Items from a dataset
• • • •
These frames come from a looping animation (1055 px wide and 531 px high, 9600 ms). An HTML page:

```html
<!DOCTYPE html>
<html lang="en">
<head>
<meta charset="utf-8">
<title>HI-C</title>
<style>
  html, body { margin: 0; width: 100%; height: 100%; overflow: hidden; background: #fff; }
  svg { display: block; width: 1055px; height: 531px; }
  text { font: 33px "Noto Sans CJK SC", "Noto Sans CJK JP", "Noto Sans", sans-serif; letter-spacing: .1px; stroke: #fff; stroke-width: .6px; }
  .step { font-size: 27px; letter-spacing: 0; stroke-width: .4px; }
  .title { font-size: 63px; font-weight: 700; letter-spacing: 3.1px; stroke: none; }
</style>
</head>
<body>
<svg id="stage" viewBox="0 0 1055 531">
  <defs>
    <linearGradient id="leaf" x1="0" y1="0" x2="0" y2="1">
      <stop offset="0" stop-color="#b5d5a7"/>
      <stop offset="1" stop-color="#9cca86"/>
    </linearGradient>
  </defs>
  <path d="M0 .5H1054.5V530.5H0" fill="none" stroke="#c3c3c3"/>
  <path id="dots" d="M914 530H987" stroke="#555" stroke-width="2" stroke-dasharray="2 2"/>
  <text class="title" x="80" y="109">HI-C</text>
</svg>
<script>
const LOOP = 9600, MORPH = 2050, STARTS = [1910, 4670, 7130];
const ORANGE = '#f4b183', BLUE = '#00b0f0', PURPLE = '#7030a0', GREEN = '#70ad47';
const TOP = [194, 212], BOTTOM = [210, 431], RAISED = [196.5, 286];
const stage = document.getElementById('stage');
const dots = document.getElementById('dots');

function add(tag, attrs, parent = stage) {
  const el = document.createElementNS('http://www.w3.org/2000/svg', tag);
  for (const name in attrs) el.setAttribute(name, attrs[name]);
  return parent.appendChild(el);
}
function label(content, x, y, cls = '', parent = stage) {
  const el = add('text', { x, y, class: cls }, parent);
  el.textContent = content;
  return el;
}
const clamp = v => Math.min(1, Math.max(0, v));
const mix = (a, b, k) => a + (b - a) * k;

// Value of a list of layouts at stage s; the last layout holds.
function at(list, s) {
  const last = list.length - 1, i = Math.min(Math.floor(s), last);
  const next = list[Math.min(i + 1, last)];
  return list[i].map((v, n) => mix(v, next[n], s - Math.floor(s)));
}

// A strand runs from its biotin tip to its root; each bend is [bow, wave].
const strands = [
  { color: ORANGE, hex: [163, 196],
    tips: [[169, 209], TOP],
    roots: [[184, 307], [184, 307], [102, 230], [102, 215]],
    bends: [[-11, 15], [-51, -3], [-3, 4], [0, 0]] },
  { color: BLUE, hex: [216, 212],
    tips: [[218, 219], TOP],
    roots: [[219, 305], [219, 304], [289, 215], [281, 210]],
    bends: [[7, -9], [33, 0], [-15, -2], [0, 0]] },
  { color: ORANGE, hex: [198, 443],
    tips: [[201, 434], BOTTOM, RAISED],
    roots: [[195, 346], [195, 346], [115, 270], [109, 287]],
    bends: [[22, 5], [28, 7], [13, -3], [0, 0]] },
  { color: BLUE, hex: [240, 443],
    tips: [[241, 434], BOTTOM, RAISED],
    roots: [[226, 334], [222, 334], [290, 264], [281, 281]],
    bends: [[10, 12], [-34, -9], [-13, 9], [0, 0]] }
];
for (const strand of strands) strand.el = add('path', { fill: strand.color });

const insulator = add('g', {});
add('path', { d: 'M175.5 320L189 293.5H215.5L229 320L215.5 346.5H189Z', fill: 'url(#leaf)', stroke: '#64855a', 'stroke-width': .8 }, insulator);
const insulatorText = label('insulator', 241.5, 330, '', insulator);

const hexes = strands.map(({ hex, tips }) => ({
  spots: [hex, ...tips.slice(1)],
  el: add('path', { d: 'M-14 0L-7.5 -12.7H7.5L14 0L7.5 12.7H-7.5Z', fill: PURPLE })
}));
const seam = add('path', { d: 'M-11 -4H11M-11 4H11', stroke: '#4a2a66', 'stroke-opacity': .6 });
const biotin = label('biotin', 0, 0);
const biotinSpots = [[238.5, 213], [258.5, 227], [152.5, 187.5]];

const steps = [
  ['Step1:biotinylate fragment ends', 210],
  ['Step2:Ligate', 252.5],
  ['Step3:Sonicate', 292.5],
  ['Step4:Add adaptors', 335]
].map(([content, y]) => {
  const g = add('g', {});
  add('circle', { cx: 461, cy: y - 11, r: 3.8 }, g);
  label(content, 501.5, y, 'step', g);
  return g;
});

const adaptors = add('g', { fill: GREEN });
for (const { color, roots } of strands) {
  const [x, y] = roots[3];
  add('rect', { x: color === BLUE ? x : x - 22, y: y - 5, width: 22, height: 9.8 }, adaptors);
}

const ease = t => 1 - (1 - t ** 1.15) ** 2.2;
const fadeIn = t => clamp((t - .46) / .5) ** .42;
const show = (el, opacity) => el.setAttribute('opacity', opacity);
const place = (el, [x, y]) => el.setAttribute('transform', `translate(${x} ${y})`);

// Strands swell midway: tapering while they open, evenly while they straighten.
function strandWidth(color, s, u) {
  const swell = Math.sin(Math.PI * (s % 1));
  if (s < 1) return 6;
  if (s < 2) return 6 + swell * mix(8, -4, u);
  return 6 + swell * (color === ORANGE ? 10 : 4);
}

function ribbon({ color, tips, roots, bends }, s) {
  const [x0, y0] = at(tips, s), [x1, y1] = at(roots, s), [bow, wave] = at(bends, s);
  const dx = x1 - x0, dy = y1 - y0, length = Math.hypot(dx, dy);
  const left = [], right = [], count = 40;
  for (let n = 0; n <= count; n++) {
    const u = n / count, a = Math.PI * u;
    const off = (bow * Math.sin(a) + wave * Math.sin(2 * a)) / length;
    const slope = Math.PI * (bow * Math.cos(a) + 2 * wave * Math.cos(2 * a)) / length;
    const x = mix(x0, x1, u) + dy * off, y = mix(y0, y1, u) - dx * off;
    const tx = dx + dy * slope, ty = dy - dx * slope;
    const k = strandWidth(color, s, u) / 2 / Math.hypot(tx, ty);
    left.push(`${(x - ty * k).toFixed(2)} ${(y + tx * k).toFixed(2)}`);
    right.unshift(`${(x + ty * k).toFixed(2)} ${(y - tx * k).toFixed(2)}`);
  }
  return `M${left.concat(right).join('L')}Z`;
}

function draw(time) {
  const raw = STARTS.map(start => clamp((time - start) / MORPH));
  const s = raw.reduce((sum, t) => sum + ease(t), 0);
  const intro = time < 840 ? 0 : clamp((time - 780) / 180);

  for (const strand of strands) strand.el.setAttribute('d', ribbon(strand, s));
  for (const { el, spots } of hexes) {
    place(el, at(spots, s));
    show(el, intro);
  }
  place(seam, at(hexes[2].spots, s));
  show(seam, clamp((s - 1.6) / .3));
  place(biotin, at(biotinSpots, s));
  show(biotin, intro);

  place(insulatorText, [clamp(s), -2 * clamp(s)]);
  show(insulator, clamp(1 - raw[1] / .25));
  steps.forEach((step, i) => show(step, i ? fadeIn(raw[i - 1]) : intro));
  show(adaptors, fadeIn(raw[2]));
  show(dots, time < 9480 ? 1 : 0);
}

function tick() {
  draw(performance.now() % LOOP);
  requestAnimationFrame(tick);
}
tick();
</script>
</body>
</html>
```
• • • •
Exercise aim ::
Could you repeat every record above exactly as it stands?

Solution to the exercise ::
These frames come from a looping animation (1055 px wide and 531 px high, 9600 ms). An HTML page:

```html
<!DOCTYPE html>
<html lang="en">
<head>
<meta charset="utf-8">
<title>HI-C</title>
<style>
  html, body { margin: 0; width: 100%; height: 100%; overflow: hidden; background: #fff; }
  svg { display: block; width: 1055px; height: 531px; }
  text { font: 33px "Noto Sans CJK SC", "Noto Sans CJK JP", "Noto Sans", sans-serif; letter-spacing: .1px; stroke: #fff; stroke-width: .6px; }
  .step { font-size: 27px; letter-spacing: 0; stroke-width: .4px; }
  .title { font-size: 63px; font-weight: 700; letter-spacing: 3.1px; stroke: none; }
</style>
</head>
<body>
<svg id="stage" viewBox="0 0 1055 531">
  <defs>
    <linearGradient id="leaf" x1="0" y1="0" x2="0" y2="1">
      <stop offset="0" stop-color="#b5d5a7"/>
      <stop offset="1" stop-color="#9cca86"/>
    </linearGradient>
  </defs>
  <path d="M0 .5H1054.5V530.5H0" fill="none" stroke="#c3c3c3"/>
  <path id="dots" d="M914 530H987" stroke="#555" stroke-width="2" stroke-dasharray="2 2"/>
  <text class="title" x="80" y="109">HI-C</text>
</svg>
<script>
const LOOP = 9600, MORPH = 2050, STARTS = [1910, 4670, 7130];
const ORANGE = '#f4b183', BLUE = '#00b0f0', PURPLE = '#7030a0', GREEN = '#70ad47';
const TOP = [194, 212], BOTTOM = [210, 431], RAISED = [196.5, 286];
const stage = document.getElementById('stage');
const dots = document.getElementById('dots');

function add(tag, attrs, parent = stage) {
  const el = document.createElementNS('http://www.w3.org/2000/svg', tag);
  for (const name in attrs) el.setAttribute(name, attrs[name]);
  return parent.appendChild(el);
}
function label(content, x, y, cls = '', parent = stage) {
  const el = add('text', { x, y, class: cls }, parent);
  el.textContent = content;
  return el;
}
const clamp = v => Math.min(1, Math.max(0, v));
const mix = (a, b, k) => a + (b - a) * k;

// Value of a list of layouts at stage s; the last layout holds.
function at(list, s) {
  const last = list.length - 1, i = Math.min(Math.floor(s), last);
  const next = list[Math.min(i + 1, last)];
  return list[i].map((v, n) => mix(v, next[n], s - Math.floor(s)));
}

// A strand runs from its biotin tip to its root; each bend is [bow, wave].
const strands = [
  { color: ORANGE, hex: [163, 196],
    tips: [[169, 209], TOP],
    roots: [[184, 307], [184, 307], [102, 230], [102, 215]],
    bends: [[-11, 15], [-51, -3], [-3, 4], [0, 0]] },
  { color: BLUE, hex: [216, 212],
    tips: [[218, 219], TOP],
    roots: [[219, 305], [219, 304], [289, 215], [281, 210]],
    bends: [[7, -9], [33, 0], [-15, -2], [0, 0]] },
  { color: ORANGE, hex: [198, 443],
    tips: [[201, 434], BOTTOM, RAISED],
    roots: [[195, 346], [195, 346], [115, 270], [109, 287]],
    bends: [[22, 5], [28, 7], [13, -3], [0, 0]] },
  { color: BLUE, hex: [240, 443],
    tips: [[241, 434], BOTTOM, RAISED],
    roots: [[226, 334], [222, 334], [290, 264], [281, 281]],
    bends: [[10, 12], [-34, -9], [-13, 9], [0, 0]] }
];
for (const strand of strands) strand.el = add('path', { fill: strand.color });

const insulator = add('g', {});
add('path', { d: 'M175.5 320L189 293.5H215.5L229 320L215.5 346.5H189Z', fill: 'url(#leaf)', stroke: '#64855a', 'stroke-width': .8 }, insulator);
const insulatorText = label('insulator', 241.5, 330, '', insulator);

const hexes = strands.map(({ hex, tips }) => ({
  spots: [hex, ...tips.slice(1)],
  el: add('path', { d: 'M-14 0L-7.5 -12.7H7.5L14 0L7.5 12.7H-7.5Z', fill: PURPLE })
}));
const seam = add('path', { d: 'M-11 -4H11M-11 4H11', stroke: '#4a2a66', 'stroke-opacity': .6 });
const biotin = label('biotin', 0, 0);
const biotinSpots = [[238.5, 213], [258.5, 227], [152.5, 187.5]];

const steps = [
  ['Step1:biotinylate fragment ends', 210],
  ['Step2:Ligate', 252.5],
  ['Step3:Sonicate', 292.5],
  ['Step4:Add adaptors', 335]
].map(([content, y]) => {
  const g = add('g', {});
  add('circle', { cx: 461, cy: y - 11, r: 3.8 }, g);
  label(content, 501.5, y, 'step', g);
  return g;
});

const adaptors = add('g', { fill: GREEN });
for (const { color, roots } of strands) {
  const [x, y] = roots[3];
  add('rect', { x: color === BLUE ? x : x - 22, y: y - 5, width: 22, height: 9.8 }, adaptors);
}

const ease = t => 1 - (1 - t ** 1.15) ** 2.2;
const fadeIn = t => clamp((t - .46) / .5) ** .42;
const show = (el, opacity) => el.setAttribute('opacity', opacity);
const place = (el, [x, y]) => el.setAttribute('transform', `translate(${x} ${y})`);

// Strands swell midway: tapering while they open, evenly while they straighten.
function strandWidth(color, s, u) {
  const swell = Math.sin(Math.PI * (s % 1));
  if (s < 1) return 6;
  if (s < 2) return 6 + swell * mix(8, -4, u);
  return 6 + swell * (color === ORANGE ? 10 : 4);
}

function ribbon({ color, tips, roots, bends }, s) {
  const [x0, y0] = at(tips, s), [x1, y1] = at(roots, s), [bow, wave] = at(bends, s);
  const dx = x1 - x0, dy = y1 - y0, length = Math.hypot(dx, dy);
  const left = [], right = [], count = 40;
  for (let n = 0; n <= count; n++) {
    const u = n / count, a = Math.PI * u;
    const off = (bow * Math.sin(a) + wave * Math.sin(2 * a)) / length;
    const slope = Math.PI * (bow * Math.cos(a) + 2 * wave * Math.cos(2 * a)) / length;
    const x = mix(x0, x1, u) + dy * off, y = mix(y0, y1, u) - dx * off;
    const tx = dx + dy * slope, ty = dy - dx * slope;
    const k = strandWidth(color, s, u) / 2 / Math.hypot(tx, ty);
    left.push(`${(x - ty * k).toFixed(2)} ${(y + tx * k).toFixed(2)}`);
    right.unshift(`${(x + ty * k).toFixed(2)} ${(y - tx * k).toFixed(2)}`);
  }
  return `M${left.concat(right).join('L')}Z`;
}

function draw(time) {
  const raw = STARTS.map(start => clamp((time - start) / MORPH));
  const s = raw.reduce((sum, t) => sum + ease(t), 0);
  const intro = time < 840 ? 0 : clamp((time - 780) / 180);

  for (const strand of strands) strand.el.setAttribute('d', ribbon(strand, s));
  for (const { el, spots } of hexes) {
    place(el, at(spots, s));
    show(el, intro);
  }
  place(seam, at(hexes[2].spots, s));
  show(seam, clamp((s - 1.6) / .3));
  place(biotin, at(biotinSpots, s));
  show(biotin, intro);

  place(insulatorText, [clamp(s), -2 * clamp(s)]);
  show(insulator, clamp(1 - raw[1] / .25));
  steps.forEach((step, i) => show(step, i ? fadeIn(raw[i - 1]) : intro));
  show(adaptors, fadeIn(raw[2]));
  show(dots, time < 9480 ? 1 : 0);
}

function tick() {
  draw(performance.now() % LOOP);
  requestAnimationFrame(tick);
}
tick();
</script>
</body>
</html>
```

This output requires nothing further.